Proposed changes on pilot schedules in the US.


    ALPA Member
    U.S. proposes new rest rules for airline pilots
    Fri, Sep 10 2010
    By John Crawley
    WASHINGTON (Reuters) - Airlines would be required to give pilots longer rest periods and scale back duty time under a U.S. government proposal on Friday aimed at combating fatigue in the cockpit.

    The Federal Aviation Administration (FAA) changes, if finalized, could force airlines to hire more pilots, change flight schedules, and revamp negotiated union work rules.

    Major carriers are very sensitive to any mandate that would raise costs just as their finances are improving following a recession-driven downturn.

    Unionized pilots at several carriers have been pushing for more flexible work schedules and more hiring.

    Big carriers like Delta Air Lines, UAL Inc's United Airlines and Continental Airlines each employ thousands of pilots.
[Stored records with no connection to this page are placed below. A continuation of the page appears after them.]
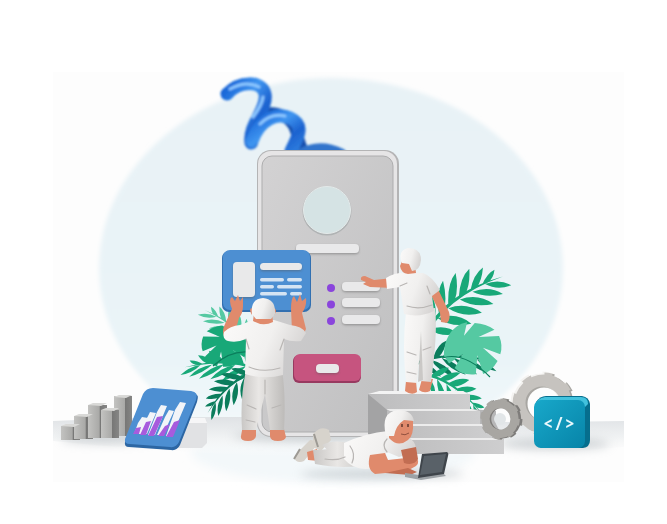
<!DOCTYPE html>
<html lang="en">
<head>
<meta charset="utf-8">
<title>App building team</title>
<style>
:root{--sky:#e9f3f7;--panel:#c9c9ca;--rim:#e6e5e6;--chip:#e9e9ea;--card:#4d8fd2;--pink:#c6547f;--violet:#8a45dc;--skin:#e08a6c;--skin-dark:#c26d52;--cloth:#f1f0ef;--cloth-dark:#d3d1d0;--leaf:#18a878;--leaf-light:#55c9a2;--leaf-dark:#0b7d5c;--teal:#0c93b8}
html,body{margin:0;background:#fff;overflow:hidden}
svg{display:block;width:667px;height:524px}
.cloth{fill:url(#clothShade)}
.trousers{fill:url(#trouserShade)}
.skin{fill:var(--skin)}
.skin-dark{fill:var(--skin-dark)}
.chip{fill:var(--chip);filter:url(#lift)}
.fold{fill:none;stroke:#b9b6b4;stroke-width:1.2;stroke-linecap:round}
.code{font:700 17px "Noto Sans Mono","Liberation Mono",monospace;fill:#e8f8fc}
</style>
</head>
<body>
<svg viewBox="0 0 667 524" role="img" aria-label="3D figures assembling a giant phone app screen">
<defs>
<linearGradient id="skyFade" x2="0" y2="1"><stop offset="0" stop-color="#e8f2f6"/><stop offset=".75" stop-color="#eaf4f8"/><stop offset="1" stop-color="#f7fbfc"/></linearGradient>
<linearGradient id="floorShade" x2="0" y2="1"><stop offset="0" stop-color="#dfe2e5"/><stop offset=".5" stop-color="#f0f2f3"/><stop offset="1" stop-color="#fdfdfd" stop-opacity="0"/></linearGradient>
<linearGradient id="panelShade" x2="1" y2="1"><stop offset="0" stop-color="#d3d2d3"/><stop offset="1" stop-color="#bfbfc0"/></linearGradient>
<linearGradient id="clothShade" x2="1" y2=".3"><stop offset="0" stop-color="#fbfaf9"/><stop offset=".6" stop-color="#f1f0ef"/><stop offset="1" stop-color="#d8d6d5"/></linearGradient>
<linearGradient id="trouserShade" x2="1" y2="0"><stop offset="0" stop-color="#c9c7c5"/><stop offset=".4" stop-color="#e9e7e5"/><stop offset="1" stop-color="#bdbbb9"/></linearGradient>
<linearGradient id="coil" x2="1" y2="1"><stop offset="0" stop-color="#1764d6"/><stop offset=".4" stop-color="#3f95f0"/><stop offset=".7" stop-color="#1c62cf"/><stop offset="1" stop-color="#2f7fe0"/></linearGradient>
<linearGradient id="tealShade" x2="1" y2="1"><stop offset="0" stop-color="#18a8ca"/><stop offset="1" stop-color="#0784a8"/></linearGradient>
<linearGradient id="barSide" x2="1" y2="0"><stop offset="0" stop-color="#c3c3c1"/><stop offset=".6" stop-color="#a9a9a7"/><stop offset=".62" stop-color="#777776"/><stop offset="1" stop-color="#868685"/></linearGradient>
<linearGradient id="stepFront" x2="1" y2="0"><stop offset="0" stop-color="#bcbcbd"/><stop offset="1" stop-color="#cececf"/></linearGradient>
<filter id="lift" x="-20%" y="-40%" width="140%" height="200%"><feDropShadow dx="0" dy="1.2" stdDeviation=".8" flood-color="#555" flood-opacity=".45"/></filter>
<filter id="soft" x="-30%" y="-30%" width="160%" height="160%"><feGaussianBlur stdDeviation="1.1"/></filter>
<filter id="haze" x="-30%" y="-80%" width="160%" height="260%"><feGaussianBlur stdDeviation="5"/></filter>
<filter id="edge" x="-5%" y="-5%" width="110%" height="110%"><feGaussianBlur stdDeviation="2"/></filter>
<path id="frond" d="M0 0Q22-42 78-56Q22-37 3 2ZM9-13Q4-32 10-40Q16-27 13-18ZM17-22Q14-42 21-52Q25-36 22-27ZM26-30Q25-50 33-59Q36-44 32-34ZM36-37Q37-55 46-63Q47-48 42-40ZM47-43Q50-58 59-64Q58-52 53-46ZM58-48Q63-59 70-62Q69-54 64-51ZM8-8Q24-13 35-4Q20 0 8-8ZM16-18Q34-24 48-13Q29-9 16-18ZM26-27Q43-33 58-23Q40-18 26-27ZM37-35Q54-41 69-31Q51-27 37-35ZM49-42Q65-48 78-40Q62-36 49-42ZM61-49Q74-54 86-48Q73-43 61-49Z"/>
<path id="monstera" d="M0 0C-8-13-9-30 3-40L7-27L10-43Q20-48 30-47L20-33L37-44Q45-38 47-29L29-26L48-22Q48-10 42-4L28-17L36 0Q25 8 15 5L15-11L8 4Z"/>
<g id="gear"><circle r="23" fill="none" stroke="#a8a6a2" stroke-width="13"/><circle r="27" fill="none" stroke="#a8a6a2" stroke-width="9" stroke-dasharray="9 12.2"/></g>
</defs>

<g id="backdrop">
<rect width="667" height="524" fill="#fff"/>
<rect x="53" y="72" width="571" height="410" fill="#fdfdfd"/>
<ellipse cx="331" cy="268" rx="232" ry="190" fill="url(#skyFade)" filter="url(#edge)"/>
<ellipse cx="333" cy="452" rx="142" ry="31" fill="#f3f8fa" filter="url(#haze)"/>
<path d="M53 421Q200 414 340 419T624 421V447Q330 470 53 441Z" fill="url(#floorShade)"/>
<g fill="#a9b0b5" opacity=".5" filter="url(#haze)"><ellipse cx="107" cy="439" rx="46" ry="5"/><ellipse cx="325" cy="436" rx="92" ry="6"/><ellipse cx="555" cy="444" rx="55" ry="6"/><ellipse cx="382" cy="474" rx="82" ry="5"/></g>
</g>

<g id="spiral" fill="none" stroke-linecap="round" filter="url(#soft)">
<path d="M252 143C251 119 264 108 283 116C298 122 296 137 302 149" stroke="#174fae" stroke-width="12"/>
<path d="M227 94C239 81 262 80 265 94C268 109 248 125 251 143" stroke="url(#coil)" stroke-width="13"/>
<path d="M252 141C260 119 277 112 290 118C307 126 296 139 291 151" stroke="url(#coil)" stroke-width="13"/>
<path d="M300 155Q319 143 341 154" stroke="#3274cc" stroke-width="11"/>
<path d="M230 89Q246 80 259 87M260 124Q271 113 285 116M253 117Q262 105 263 97" stroke="#8cc7ff" stroke-width="3"/>
</g>

<g id="plants">
<g fill="var(--leaf)">
<use href="#frond" transform="translate(421 338) scale(1.05 1.1)"/>
<use href="#frond" transform="translate(412 364) rotate(29) scale(.9 .72)" fill="var(--leaf-dark)"/>
<use href="#frond" transform="translate(420 372) rotate(65) scale(.85 .7)"/>
<use href="#frond" transform="translate(264 371) rotate(-25) scale(-.9 .66)"/>
<use href="#frond" transform="translate(260 369) rotate(-75) scale(-.72 .7)" fill="var(--leaf-dark)"/>
<use href="#frond" transform="translate(257 357) rotate(8) scale(-.75 .7)" fill="var(--leaf-light)"/>
</g>
<use href="#monstera" transform="translate(444 356) rotate(30) scale(1.02)" fill="var(--leaf-light)"/>
<use href="#monstera" transform="translate(248 351) rotate(-32) scale(-.82 .82)" fill="var(--leaf)"/>
<path d="M442 358Q464 351 490 377M249 352Q230 350 213 366" fill="none" stroke="var(--leaf-dark)" stroke-width="1.2"/>
</g>

<g id="phone">
<rect x="257" y="150" width="142" height="287" rx="14" fill="#b4b4b5"/>
<rect x="258" y="151" width="139" height="285" rx="13" fill="var(--rim)"/>
<rect x="262" y="156" width="131" height="276" rx="10" fill="url(#panelShade)" stroke="#adadae"/>
<circle cx="327" cy="211" r="24.5" fill="#b0b3b4"/>
<circle cx="327" cy="210" r="23.5" fill="#d5e3e4" stroke="#e4eaea"/>
<rect class="chip" x="296" y="244" width="63" height="9" rx="4"/>
<g id="option-list">
<rect class="chip" x="342" y="282" width="38" height="9" rx="4"/>
<rect class="chip" x="342" y="298" width="38" height="9" rx="4"/>
<rect class="chip" x="342" y="315" width="38" height="9" rx="4"/>
<g fill="var(--violet)"><circle cx="331" cy="288" r="4"/><circle cx="331" cy="304.500" r="4"/><circle cx="331" cy="321" r="4"/></g>
</g>
<g id="action-button">
<rect x="293" y="355" width="68" height="28" rx="6" fill="#983a60"/>
<rect x="294" y="354" width="67" height="27" rx="6" fill="var(--pink)"/>
<rect class="chip" x="316" y="364" width="23" height="9" rx="4"/>
</g>
</g>

<g id="profile-card">
<rect x="222" y="251" width="89" height="61" rx="7" fill="#3270b1"/>
<rect x="223" y="250" width="87" height="60" rx="7" fill="var(--card)"/>
<rect class="chip" x="233" y="262" width="22" height="35" rx="4"/>
<rect class="chip" x="260" y="263" width="42" height="7" rx="3.500"/>
<g fill="#d5e4f3"><rect x="260" y="278" width="24" height="3.500" rx="1.700"/><rect x="287" y="278" width="15" height="3.500" rx="1.700"/><rect x="260" y="285" width="14" height="3.500" rx="1.700"/><rect x="277" y="285" width="25" height="3.500" rx="1.700"/><rect x="260" y="292" width="27" height="3.500" rx="1.700"/><rect x="290" y="292" width="12" height="3.500" rx="1.700"/></g>
</g>

<g id="stairs">
<path d="M368 394L378 391H463L470 395V409L496 411V424L504 440V453H405L368 434Z" fill="#b7b7b8"/>
<path d="M368 394L387 407V441L368 434Z" fill="#a3a3a4"/>
<path d="M368 394L379 391H463L470 395H387Z" fill="#f3f3f3"/>
<path d="M368 394H470V409H386Z" fill="url(#stepFront)"/>
<path d="M386 409H472L479 411H390Z" fill="#ececec"/>
<path d="M387 411H480V424H387Z" fill="url(#stepFront)"/>
<path d="M387 424H484L492 426H390Z" fill="#ececec"/>
<path d="M387 426H492V438H387Z" fill="url(#stepFront)"/>
<path d="M387 438H497L504 440H392Z" fill="#ececec"/>
<path d="M387 440H504V454H412Z" fill="url(#stepFront)"/>
</g>

<g id="bar-blocks">
<g fill="url(#barSide)"><rect x="61" y="426" width="19" height="14"/><rect x="74" y="416" width="19" height="23"/><rect x="88" y="405" width="19" height="33"/><rect x="114" y="396" width="18" height="40"/><rect x="101" y="410" width="18" height="28"/></g>
<g fill="#d9d9d7"><path d="M61 426L66 424H80L74 427ZM74 416L79 414H93L87 417ZM88 405L93 403H107L101 406ZM101 410L106 408H119L114 411ZM114 397L119 395H132L126 398Z"/></g>
</g>

<g id="chart-tile">
<path d="M172 421L177 418H205L207 423V443L202 448H172Z" fill="#e1e2e4"/>
<path d="M172 421L177 418H205L207 423H172Z" fill="#f6f6f7"/>
<path d="M125 442L143 396Q146 389 153 389L192 392Q200 394 197 402L180 445Q177 451 171 450L129 447Q124 447 125 442Z" fill="#2c66a3"/>
<path d="M125 439L143 394Q146 388 153 388L191 391Q199 392 196 400L179 442Q176 448 170 447L130 444Q124 444 125 439Z" fill="var(--card)"/>
<g fill="#f2f4f8"><path d="M138 423L142 417L148 418L141 434H134ZM147 418L150 412L156 413L147 434H140ZM157 412L161 405L167 406L155 435H148ZM165 417L169 410L174 411L163 435H157ZM175 410L180 402L186 403L172 436H166Z"/></g>
<path d="M136 428L141 427L139 434H133ZM146 422L151 421L146 435H140ZM157 417L163 416L154 436H148ZM165 426L170 424L164 436H158ZM174 422L180 420L173 437H166Z" fill="#a75bdd"/>
</g>

<g id="gears">
<use href="#gear" transform="translate(544 404)"/>
<use href="#gear" transform="translate(542 403)" opacity=".45" style="filter:brightness(1.400)"/>
<use href="#gear" transform="translate(502 419) scale(.65 .66)" style="filter:brightness(.75)"/>
<use href="#gear" transform="translate(500 419) scale(.63 .65)"/>
<circle cx="500" cy="419" r="6" fill="#e2e6e8"/>
</g>
<g id="code-cube">
<path d="M536 402Q540 396 546 396H582Q589 397 590 404V440Q590 447 583 448H544Q536 448 535 441Z" fill="#066e8d"/>
<path d="M535 406Q537 398 545 397H581Q588 397 588 404L584 408H535Z" fill="#43c2dd"/>
<rect x="534" y="400" width="51" height="48" rx="7" fill="url(#tealShade)"/>
<text class="code" x="559" y="430" text-anchor="middle" textLength="32">&lt;/&gt;</text>
</g>

<g id="builder-with-card">
<path class="skin" d="M243 425H256V436Q255 441 248 441Q240 441 241 436ZM270 425H283L286 437Q285 441 278 441Q270 441 270 436Z"/>
<path class="trousers" d="M246 370H282Q286 395 284 430H270L265 394L256 430H242Q240 398 246 370Z"/>
<path class="fold" d="M265 380V394M247 405L256 409M272 408L281 405M246 420L255 422"/>
<path class="skin" d="M232 309Q228 299 232 297L235 301L238 295L240 301L243 297L243 306Q243 313 239 318L236 329L225 338Q221 332 225 324ZM291 309Q291 298 294 296L297 302L300 294L302 301L306 298Q307 306 302 313L306 329L301 340L292 331Z"/>
<path class="cloth" d="M224 332Q230 326 240 325L253 320H274L290 325Q302 326 306 333L301 341Q291 342 284 339L283 375Q264 380 245 374L246 339Q237 343 228 341Q222 339 224 332Z"/>
<path class="fold" d="M246 339L249 349M284 339L280 350M249 367Q263 373 280 368"/>
<path class="skin" d="M254 313H272L273 322Q263 327 253 321ZM252 308Q248 309 252 315ZM274 308Q278 310 274 315Z"/>
<path class="cloth" d="M252 314Q250 299 263 298Q276 299 275 314L271 319H256Z"/>
</g>

<g id="builder-on-stairs">
<path class="skin" d="M406 381H416L417 392Q412 396 405 391ZM422 379H433L430 391Q424 394 419 390Z"/>
<path class="cloth" d="M406 312L435 308Q438 333 431 382L421 381L421 341L417 383L406 382Q402 346 406 312Z"/>
<path d="M421 331L423 380L418 382Z" fill="#cac8c6"/>
<path class="fold" d="M407 352L416 355M423 350L431 347M407 372L416 374"/>
<path class="skin" d="M393 278L374 280L365 276Q360 276 361 280L366 282L363 284L370 287L393 288ZM429 291L438 289L449 312Q451 319 447 323L441 322L440 313Z"/>
<path class="cloth" d="M386 278Q395 272 409 273L423 273Q432 276 440 290L432 296L434 311Q420 318 404 314L400 287L387 289Z"/>
<path class="fold" d="M400 286L407 283M430 294L427 286M407 306Q419 310 432 305"/>
<path class="skin" d="M403 259L400 266Q401 273 408 274L416 273L415 264Z"/>
<path class="cloth" d="M402 263Q397 251 408 248Q421 248 421 260Q420 271 412 271L409 264Z"/>
</g>

<g id="reader-on-floor">
<path d="M300 450L310 440Q315 439 316 446L304 461Q297 464 294 458ZM313 434Q321 425 329 430L331 440L321 451L313 447Z" fill="#d7d3cc"/>
<path d="M294 459L300 449M314 434L318 447" stroke="#9d9a94" stroke-width="2"/>
<path class="skin" d="M307 452L317 449L319 461L308 460Z"/>
<path class="trousers" d="M313 450Q336 450 347 442Q360 440 371 445L374 462Q350 471 315 464ZM322 445Q333 439 349 443L333 455Z"/>
<path class="cloth" d="M344 443Q366 433 388 431L410 438Q418 445 415 452L399 457L387 452L374 468Q355 472 344 459Z"/>
<path class="fold" d="M350 446Q356 454 352 463M387 452Q381 445 387 439M325 459Q337 461 345 457"/>
<path class="skin" d="M370 455L385 453L388 460L415 457Q421 461 416 466L407 471L375 474Q366 469 370 455Z"/>
<path class="skin-dark" d="M401 450L416 447L418 459Q414 466 404 463ZM385 473L408 468L417 472L410 475Z"/>
<path class="skin" d="M389 420Q404 411 413 421Q414 436 408 440Q398 448 389 438Z"/>
<path class="cloth" d="M386 436Q380 412 398 410Q412 410 414 421L404 420Q396 425 394 436Z"/>
<path d="M408 424V427M402 424V427" stroke="#60392e" stroke-width="1.500"/><path d="M401 434Q405 436 409 433" fill="none" stroke="#92513f"/>
</g>

<g id="laptop">
<path d="M405 473L419 475L443 473L446 476L421 480L405 477Z" fill="#9da2a6"/>
<path d="M422 454L447 452Q449 453 448 456L444 474L418 478Z" fill="#3f454b"/>
<path d="M424 456L446 454L442 472L420 475Z" fill="#596168"/>
</g>
</svg>
</body>
</html>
The impact of any change would depend on a carrier's internal policies on fatigue.

    The FAA regulation also would apply to operations at U.S. regional carriers, such as Delta's Comair affiliate and Pinnacle Airlines Inc's Colgan Air.

    Airlines have warned that if the regulations, which were widely expected, are too onerous, carriers could wind up reducing capacity to keep costs in line.

    The industry's leading trade group, the Air Transport Association, said in a statement that it was evaluating the FAA proposal and would support new fatigue standards if they were scientifically based and "crafted to truly improve safety."


    Under pressure from families of the victims of a Colgan crash last year in New York that killed 49 people and raised questions about crew scheduling, Congress required new efforts on pilot fatigue and training this summer.

    The FAA proposed a nine-hour minimum rest period prior to flying, geared toward ensuring adequate sleep. That would be a one-hour increase over current rules.

    To prevent fatigue over weekly and monthly schedules, the FAA proposed new limits on the amount of time a pilot can be on duty. For instance, pilots must receive at least 30 consecutive hours free from duty weekly, a 25 percent increase over current rules.

    The FAA, which accelerated work on the fatigue measure earlier this year under its administrator and former pilot, Randy Babbitt, first proposed updating pilot rest rules in the mid-1990s. But regulators never finished the work due to shifting agency priorities, political wrangling and unresolved technical questions on how to proceed.

    The Colgan crash, in which a Bombardier DHC-8-400 plunged into a snow-covered neighborhood as it neared Buffalo, New York, on February 12, 2009, exposed serious questions about pilot training.

    The National Transportation Safety Board noted as part of its investigation that pilots for smaller carriers can commute lengthy distances to work, experience hectic and long days, and use crew lounges to catch up on their sleep during breaks.

    These smaller airlines perform a substantial amount of short-haul flying for their big affiliates.

    The FAA proposal says it is unreasonable to assume that a pilot is resting while commuting, and that airlines would be required to arrange adequate rest periods outside of commuting hours.

    The new rule would give airlines some flexibility on scheduling, considering that airline operations vary, including aircraft type, routes, and staffing.

    The proposal is subject to a 60-day public comment period.

    (Reporting by John Crawley; Editing by Lisa Von Ahn)